- Aim of the task
Could you please return each line of the data that has the word "linecap"?

___ Task inputs ___

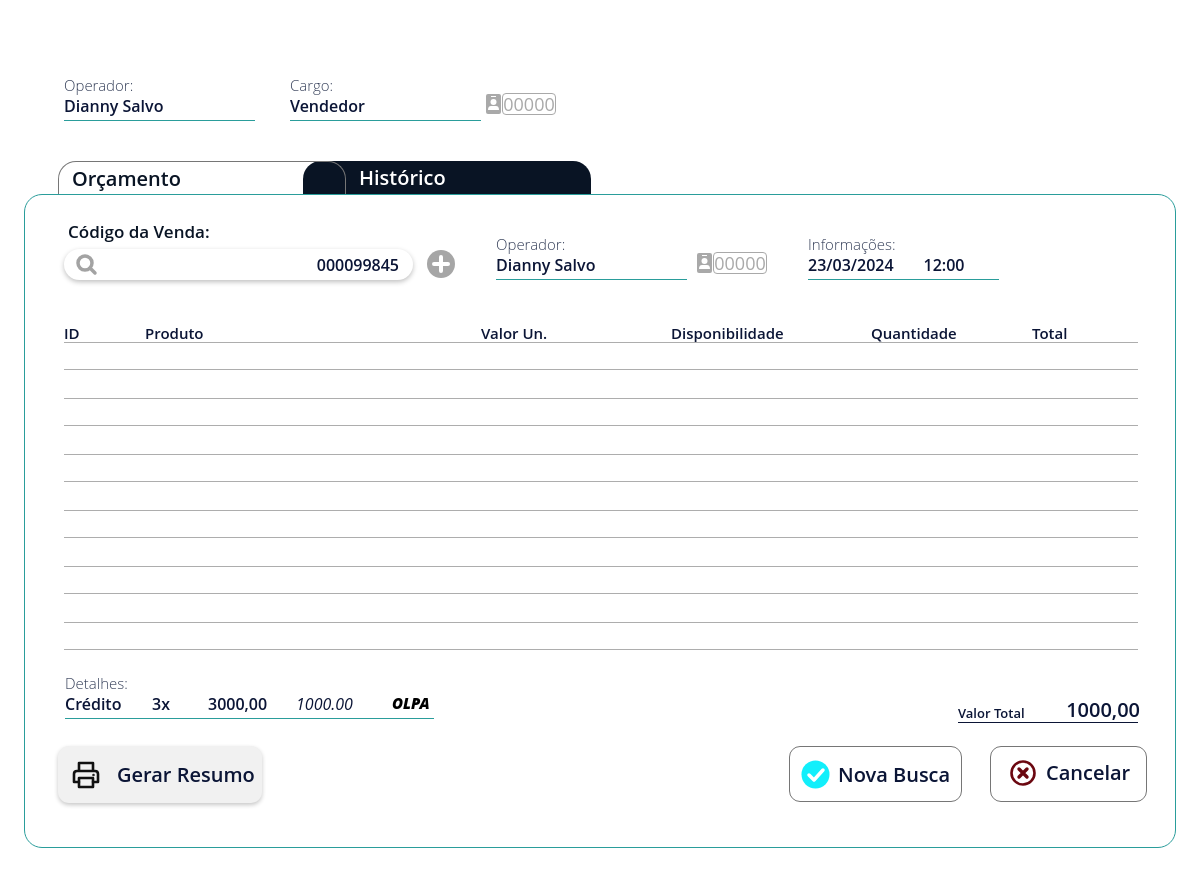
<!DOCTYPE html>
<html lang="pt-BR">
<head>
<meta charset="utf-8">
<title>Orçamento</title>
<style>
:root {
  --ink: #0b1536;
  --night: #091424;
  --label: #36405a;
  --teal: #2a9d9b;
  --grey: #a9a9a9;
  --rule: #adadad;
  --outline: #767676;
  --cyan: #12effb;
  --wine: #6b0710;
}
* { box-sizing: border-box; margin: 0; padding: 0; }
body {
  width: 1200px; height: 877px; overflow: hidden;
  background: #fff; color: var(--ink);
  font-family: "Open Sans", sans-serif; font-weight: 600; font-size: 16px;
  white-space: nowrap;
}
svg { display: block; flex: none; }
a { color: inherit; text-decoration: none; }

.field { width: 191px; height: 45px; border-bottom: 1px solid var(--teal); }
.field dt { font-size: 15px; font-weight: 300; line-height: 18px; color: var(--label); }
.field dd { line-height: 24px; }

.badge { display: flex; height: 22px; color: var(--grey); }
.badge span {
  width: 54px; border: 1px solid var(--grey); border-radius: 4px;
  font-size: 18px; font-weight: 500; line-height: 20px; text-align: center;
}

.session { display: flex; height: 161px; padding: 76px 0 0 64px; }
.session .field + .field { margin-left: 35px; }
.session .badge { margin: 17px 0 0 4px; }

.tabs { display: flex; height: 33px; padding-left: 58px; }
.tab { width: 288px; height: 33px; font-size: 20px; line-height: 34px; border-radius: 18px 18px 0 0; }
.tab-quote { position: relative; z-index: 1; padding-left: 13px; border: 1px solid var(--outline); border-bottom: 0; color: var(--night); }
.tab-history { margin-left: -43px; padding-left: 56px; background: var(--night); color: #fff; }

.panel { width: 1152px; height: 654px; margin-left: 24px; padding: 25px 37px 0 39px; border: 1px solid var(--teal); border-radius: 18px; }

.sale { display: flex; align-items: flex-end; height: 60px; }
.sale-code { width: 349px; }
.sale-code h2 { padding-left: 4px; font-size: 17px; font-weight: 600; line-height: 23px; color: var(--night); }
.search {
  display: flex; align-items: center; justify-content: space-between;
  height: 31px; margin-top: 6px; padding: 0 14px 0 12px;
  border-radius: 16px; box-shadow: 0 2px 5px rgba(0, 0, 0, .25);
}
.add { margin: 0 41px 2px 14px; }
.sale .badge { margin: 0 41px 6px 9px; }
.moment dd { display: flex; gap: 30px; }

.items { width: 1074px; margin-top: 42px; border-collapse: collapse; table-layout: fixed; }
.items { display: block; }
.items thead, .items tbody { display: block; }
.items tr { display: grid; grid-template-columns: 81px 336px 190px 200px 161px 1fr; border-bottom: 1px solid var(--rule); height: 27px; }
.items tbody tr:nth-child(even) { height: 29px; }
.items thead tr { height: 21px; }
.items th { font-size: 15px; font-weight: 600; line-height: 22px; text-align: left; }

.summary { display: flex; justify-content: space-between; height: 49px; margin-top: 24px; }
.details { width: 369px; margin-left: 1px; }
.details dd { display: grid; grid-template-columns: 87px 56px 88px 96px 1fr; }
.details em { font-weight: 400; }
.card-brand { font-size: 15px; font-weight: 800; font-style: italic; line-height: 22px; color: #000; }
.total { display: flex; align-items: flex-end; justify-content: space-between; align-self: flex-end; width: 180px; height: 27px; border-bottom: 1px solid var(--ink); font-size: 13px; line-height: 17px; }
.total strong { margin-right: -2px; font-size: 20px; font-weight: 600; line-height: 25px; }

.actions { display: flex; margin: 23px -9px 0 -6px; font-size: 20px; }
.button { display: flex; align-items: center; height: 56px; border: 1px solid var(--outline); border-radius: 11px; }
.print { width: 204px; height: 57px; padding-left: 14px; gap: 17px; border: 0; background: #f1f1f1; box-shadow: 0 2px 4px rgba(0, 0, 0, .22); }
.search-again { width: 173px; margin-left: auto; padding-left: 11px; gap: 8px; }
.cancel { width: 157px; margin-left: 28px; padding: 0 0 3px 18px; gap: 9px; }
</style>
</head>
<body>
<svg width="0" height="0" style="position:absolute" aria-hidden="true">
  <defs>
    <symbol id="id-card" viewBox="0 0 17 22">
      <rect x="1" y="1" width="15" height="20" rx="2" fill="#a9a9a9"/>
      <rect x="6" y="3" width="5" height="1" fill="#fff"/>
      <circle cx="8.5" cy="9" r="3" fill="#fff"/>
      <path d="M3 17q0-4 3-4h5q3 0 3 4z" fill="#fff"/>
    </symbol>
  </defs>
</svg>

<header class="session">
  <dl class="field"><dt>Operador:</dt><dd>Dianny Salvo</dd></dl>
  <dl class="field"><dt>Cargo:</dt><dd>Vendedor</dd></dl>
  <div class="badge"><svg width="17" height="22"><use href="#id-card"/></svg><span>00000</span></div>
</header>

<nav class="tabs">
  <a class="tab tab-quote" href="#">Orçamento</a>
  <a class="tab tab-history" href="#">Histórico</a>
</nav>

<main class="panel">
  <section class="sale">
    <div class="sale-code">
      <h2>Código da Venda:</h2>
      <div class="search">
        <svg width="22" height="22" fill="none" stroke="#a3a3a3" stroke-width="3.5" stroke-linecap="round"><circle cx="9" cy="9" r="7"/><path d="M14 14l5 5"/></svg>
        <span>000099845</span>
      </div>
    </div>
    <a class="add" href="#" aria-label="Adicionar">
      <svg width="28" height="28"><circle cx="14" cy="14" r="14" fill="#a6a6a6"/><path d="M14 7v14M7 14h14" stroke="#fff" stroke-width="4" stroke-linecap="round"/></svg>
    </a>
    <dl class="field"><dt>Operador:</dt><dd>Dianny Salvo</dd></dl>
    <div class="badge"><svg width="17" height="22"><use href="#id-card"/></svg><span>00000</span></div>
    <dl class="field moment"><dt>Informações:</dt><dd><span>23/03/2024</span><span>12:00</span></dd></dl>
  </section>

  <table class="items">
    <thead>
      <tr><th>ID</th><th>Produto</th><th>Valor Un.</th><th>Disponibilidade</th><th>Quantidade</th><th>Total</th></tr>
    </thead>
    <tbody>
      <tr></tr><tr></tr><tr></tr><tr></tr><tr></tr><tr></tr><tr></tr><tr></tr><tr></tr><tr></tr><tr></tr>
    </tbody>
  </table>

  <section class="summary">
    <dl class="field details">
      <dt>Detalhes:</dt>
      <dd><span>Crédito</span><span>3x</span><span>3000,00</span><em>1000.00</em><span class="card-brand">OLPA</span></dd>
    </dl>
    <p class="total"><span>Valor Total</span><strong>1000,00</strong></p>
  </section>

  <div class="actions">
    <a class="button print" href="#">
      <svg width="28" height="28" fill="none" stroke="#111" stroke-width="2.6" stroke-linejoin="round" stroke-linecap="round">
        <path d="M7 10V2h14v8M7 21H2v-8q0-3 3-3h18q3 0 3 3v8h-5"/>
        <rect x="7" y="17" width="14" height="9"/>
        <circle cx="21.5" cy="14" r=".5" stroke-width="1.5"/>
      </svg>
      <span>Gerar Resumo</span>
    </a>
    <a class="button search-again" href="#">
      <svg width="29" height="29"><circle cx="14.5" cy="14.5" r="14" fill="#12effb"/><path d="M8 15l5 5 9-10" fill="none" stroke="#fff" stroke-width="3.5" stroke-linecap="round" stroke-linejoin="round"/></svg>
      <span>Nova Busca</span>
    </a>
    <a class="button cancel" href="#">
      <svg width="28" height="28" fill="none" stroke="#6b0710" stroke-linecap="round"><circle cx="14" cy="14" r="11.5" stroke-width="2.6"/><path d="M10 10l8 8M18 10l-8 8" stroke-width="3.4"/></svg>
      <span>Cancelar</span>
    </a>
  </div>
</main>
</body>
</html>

___

- Written response
        <svg width="22" height="22" fill="none" stroke="#a3a3a3" stroke-width="3.5" stroke-linecap="round"><circle cx="9" cy="9" r="7"/><path d="M14 14l5 5"/></svg>
      <svg width="28" height="28"><circle cx="14" cy="14" r="14" fill="#a6a6a6"/><path d="M14 7v14M7 14h14" stroke="#fff" stroke-width="4" stroke-linecap="round"/></svg>
      <svg width="28" height="28" fill="none" stroke="#111" stroke-width="2.6" stroke-linejoin="round" stroke-linecap="round">
      <svg width="29" height="29"><circle cx="14.5" cy="14.5" r="14" fill="#12effb"/><path d="M8 15l5 5 9-10" fill="none" stroke="#fff" stroke-width="3.5" stroke-linecap="round" stroke-linejoin="round"/></svg>
      <svg width="28" height="28" fill="none" stroke="#6b0710" stroke-linecap="round"><circle cx="14" cy="14" r="11.5" stroke-width="2.6"/><path d="M10 10l8 8M18 10l-8 8" stroke-width="3.4"/></svg>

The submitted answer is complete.